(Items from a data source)
-*-*-

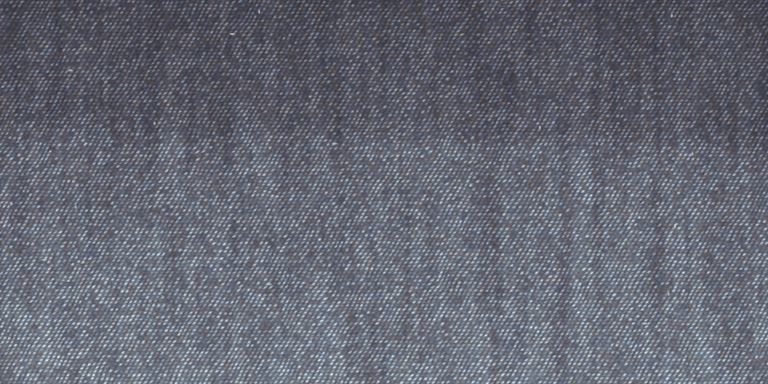
A Shadertoy shader for this texture:

```glsl
// Faded blue denim: a fine diagonal twill of pale weft dots over dark warp,
// with vertical yarn streaks, a soft fold shading the top and a few white slubs.
// The dots sit on a sheared grid; sine hashes vary their brightness and hue.

float hash(vec2 p) {
    return fract(sin(dot(p, vec2(127.1, 311.7))) * 43758.5453);
}

float noise(vec2 p) {
    vec2 i = floor(p), f = fract(p);
    f = f * f * (3.0 - 2.0 * f);
    return mix(mix(hash(i), hash(i + vec2(1, 0)), f.x),
               mix(hash(i + vec2(0, 1)), hash(i + vec2(1, 1)), f.x), f.y);
}

// Large-scale light: brighter at the bottom, a darker band above the fold
float clothLight(vec2 uv) {
    float fold = smoothstep(0.62, 0.70, uv.y + 0.02 * uv.x);
    float corner = smoothstep(0.8, 1.6, length(uv - vec2(0.9, 0.3)));
    return 0.49 - 0.12 * uv.y - 0.05 * fold - 0.04 * corner;
}

// Long yarn streaks, weaker cross threads and cloudy wear
float yarnWear(vec2 uv) {
    float warp = noise(uv * vec2(95.0, 8.0)) + noise(uv * vec2(34.0, 3.0) + 40.0) - 1.0;
    float weft = noise(uv * vec2(10.0, 80.0) + 9.0) - 0.5;
    float cloud = noise(uv * 16.0 + 70.0) - 0.5;
    return 1.0 + 0.15 * warp + 0.07 * weft + 0.05 * cloud;
}

// Sparse white slubs, one candidate per grid cell
float slubs(vec2 uv) {
    vec2 cell = floor(uv * 14.0);
    float seed = hash(cell + 5.3);
    vec2 center = 0.2 + 0.6 * vec2(hash(cell + 17.0), hash(cell + 31.0));
    vec2 size = mix(vec2(0.05, 0.08), vec2(0.12, 0.05), step(0.75, hash(cell + 53.0)));
    float d = length((fract(uv * 14.0) - center) / size);
    return step(0.93, seed) * (1.0 - smoothstep(0.3, 1.2, d));
}

void mainImage(out vec4 fragColor, in vec2 fragCoord) {
    vec2 uv = fragCoord / iResolution.y;

    // Twill grid: the shear makes the ribs climb to the right
    vec2 bend = vec2(noise(uv * 22.0), noise(uv * 22.0 + 60.0)) - 0.5;
    vec2 weave = vec2(76.0 * uv.x - 44.0 * uv.y, 105.0 * uv.y) + 0.6 * bend;
    vec2 stitch = floor(weave);
    vec2 wave = cos(6.28318 * (fract(weave) - 0.5));
    float weftDot = (0.5 + 0.5 * wave.x) * (0.65 + 0.35 * wave.y);

    // Each stitch shows a different amount of pale weft
    float pale = hash(stitch);
    float grain = 0.82 + weftDot * (0.1 + 0.9 * pale);
    grain += 0.2 * (noise(uv * 190.0) - 0.5);
    float value = clothLight(uv) * yarnWear(uv) * grain;

    // Indigo shadows turn to cool grey-blue highlights
    vec3 tint = mix(vec3(0.98, 0.97, 1.11), vec3(0.93, 1.02, 1.09),
                    smoothstep(0.3, 0.6, value));
    vec3 color = value * tint;

    // Stray blue and tan fibres
    float hue = hash(stitch + 23.0) - 0.5;
    color += hue * (0.15 + weftDot) * vec3(-0.07, 0.0, 0.08);

    color = mix(color, vec3(0.82, 0.85, 0.84), 0.7 * slubs(uv));
    fragColor = vec4(clamp(color, 0.0, 1.0), 1.0);
}
```
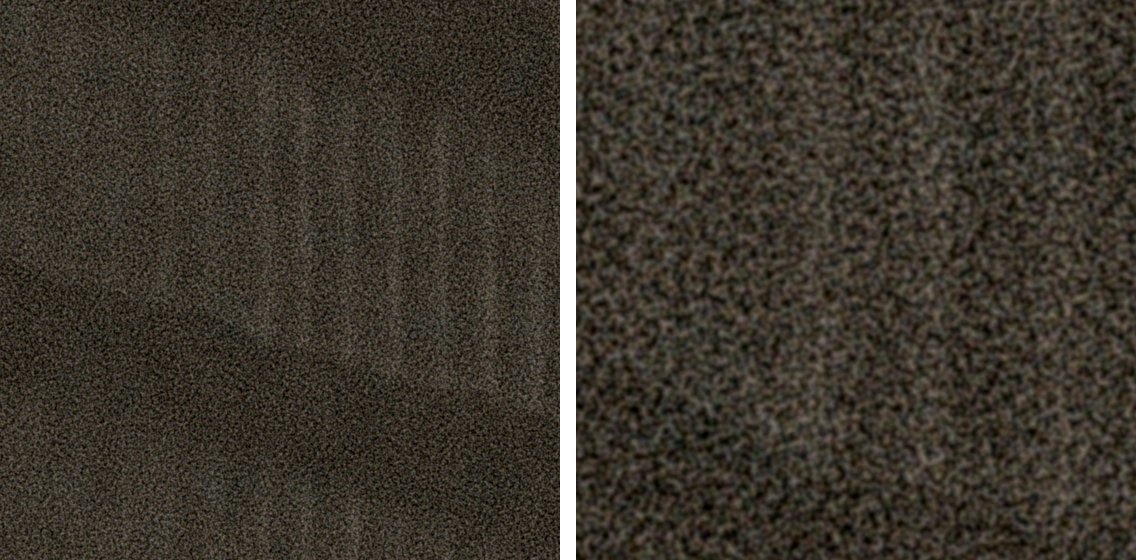
Left, the full canvas; right, a detail of the centre.
This texture is drawn by a three.js fragment shader. Its source:

```glsl
// Dark brown grainy cloth with slanted tiers of faint vertical ribs.
varying vec2 vUv;

const vec3 BASE_COLOR = vec3(0.226, 0.200, 0.163);
const vec3 TONE_TINT = vec3(1.0, 0.97, 0.94);     // how brightness moves each channel
const vec3 TEAL_SHIFT = vec3(-0.016, 0.002, 0.005);

const float GRAIN_FREQ = 145.0;
const float FINE_FREQ = 245.0;
const float GRAIN_GAIN = 0.205;
const float FINE_GAIN = 0.200;
const float CHROMA_FREQ = 130.0;
const float CHROMA_GAIN = 0.055;
const float MOTTLE_GAIN = 0.046;
const float BLOTCH_FREQ = 42.0;
const float BLOTCH_GAIN = 0.022;

const float TIER_SLOPE = 0.32;
const float TIER_START = 0.54;
const float TIER_PERIOD = 0.74;
const float PANEL_SHARE = 0.68;   // lit part of each tier
const float PANEL_LIGHT = 0.009;
const float FOLD_DARK = -0.026;
const float LEDGE_LIGHT = 0.020;

const float RIB_SPACING = 0.082;
const float RIB_WIDTH = 0.011;
const float RIB_LIGHT = 0.066;
const float RIB_SHADE = 0.020;

float hash(vec2 p) {
  vec3 q = fract(vec3(p.xyx) * 0.1031);
  q += dot(q, q.yzx + 33.33);
  return fract((q.x + q.y) * q.z);
}

vec2 gradient(vec2 cell) {
  float angle = 6.2832 * hash(cell);
  return vec2(cos(angle), sin(angle));
}

// Gradient noise, roughly -0.7 to 0.7
float noise(vec2 p) {
  vec2 i = floor(p);
  vec2 f = p - i;
  vec2 w = f * f * f * (f * (f * 6.0 - 15.0) + 10.0);
  vec2 e = vec2(1.0, 0.0);
  float low = mix(dot(gradient(i), f), dot(gradient(i + e.xy), f - e.xy), w.x);
  float high = mix(dot(gradient(i + e.yx), f - e.yx), dot(gradient(i + e.xx), f - e.xx), w.x);
  return mix(low, high, w.y);
}

float fbm(vec2 p) {
  float sum = 0.0;
  float gain = 0.6;
  for (int octave = 0; octave < 4; octave++) {
    sum += gain * noise(p);
    p = p * 2.03 + 17.3;
    gain *= 0.55;
  }
  return sum;
}

vec2 rotate(vec2 p, float angle) {
  float c = cos(angle);
  float s = sin(angle);
  return vec2(c * p.x - s * p.y, s * p.x + c * p.y);
}

// Narrow light ridges, each with a soft shadow to its right
float ribs(vec2 p, float tier) {
  float x = p.x + 0.006 * noise(vec2(p.x * 4.0, p.y * 5.0) + 40.0);
  float column = floor(x / RIB_SPACING);
  float sum = 0.0;
  for (int k = -1; k <= 1; k++) {
    float id = column + float(k);
    vec2 seed = vec2(id + 50.0, tier + 9.0);
    float center = (id + 0.68 + 0.24 * (hash(seed) - 0.5)) * RIB_SPACING;
    float d = (x - center) / RIB_WIDTH;
    float strength = mix(0.55, 1.0, hash(seed + 23.0));
    sum += strength * (RIB_LIGHT * exp(-d * d) - RIB_SHADE * exp(-0.4 * (d - 2.6) * (d - 2.6)));
  }
  float wear = clamp(0.85 + 0.9 * noise(vec2(p.x * 11.0, p.y * 7.0)), 0.3, 1.2);
  return sum * wear * mix(0.3, 0.9, smoothstep(0.2, 0.6, p.x));
}

// Lit panels, dark folds between them and a thin ledge at each panel foot
float tiers(vec2 p) {
  float slant = p.y + TIER_SLOPE * p.x + 0.07 * fbm(p * 5.0 + 3.0);
  float t = (slant - TIER_START) / TIER_PERIOD;
  float tier = floor(t);
  float phase = t - tier;
  float panel = smoothstep(0.0, 0.05, phase)
    * (1.0 - smoothstep(PANEL_SHARE - 0.07, PANEL_SHARE + 0.07, phase));
  float ledge = exp(-pow((phase - 0.035) / 0.022, 2.0)) * smoothstep(0.2, 0.5, p.x);
  return mix(FOLD_DARK, PANEL_LIGHT, panel) + LEDGE_LIGHT * ledge + panel * ribs(p, tier);
}

void main() {
  vec2 p = vUv;

  // Broad light and shade
  float tone = tiers(p) + MOTTLE_GAIN * fbm(p * vec2(13.0, 8.0) + 11.0);
  tone += BLOTCH_GAIN * noise(rotate(p, 0.2) * BLOTCH_FREQ + 90.0);

  // Fine weave grain, turned so the lattices do not line up
  tone += GRAIN_GAIN * noise(rotate(p, 0.6) * GRAIN_FREQ + 300.0);
  tone += FINE_GAIN * noise(rotate(p, -0.35) * FINE_FREQ + 500.0);

  // Colour speckle and cool patches
  vec2 c = rotate(p, 1.0) * CHROMA_FREQ + 200.0;
  vec3 speckle = CHROMA_GAIN * vec3(noise(c), 0.3 * noise(c + 71.7), noise(c + 143.3));
  float teal = smoothstep(0.05, 0.45, fbm(p * 11.0 + 60.0));

  vec3 color = BASE_COLOR + tone * TONE_TINT + speckle + teal * TEAL_SHIFT;
  gl_FragColor = vec4(clamp(color, 0.0, 1.0), 1.0);
}
```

-*-*-

# WHAT TO WORK ON:
If a line in the entries above holds the word "return", count it; then report the total alone.

# EXERCISE RESULT:
12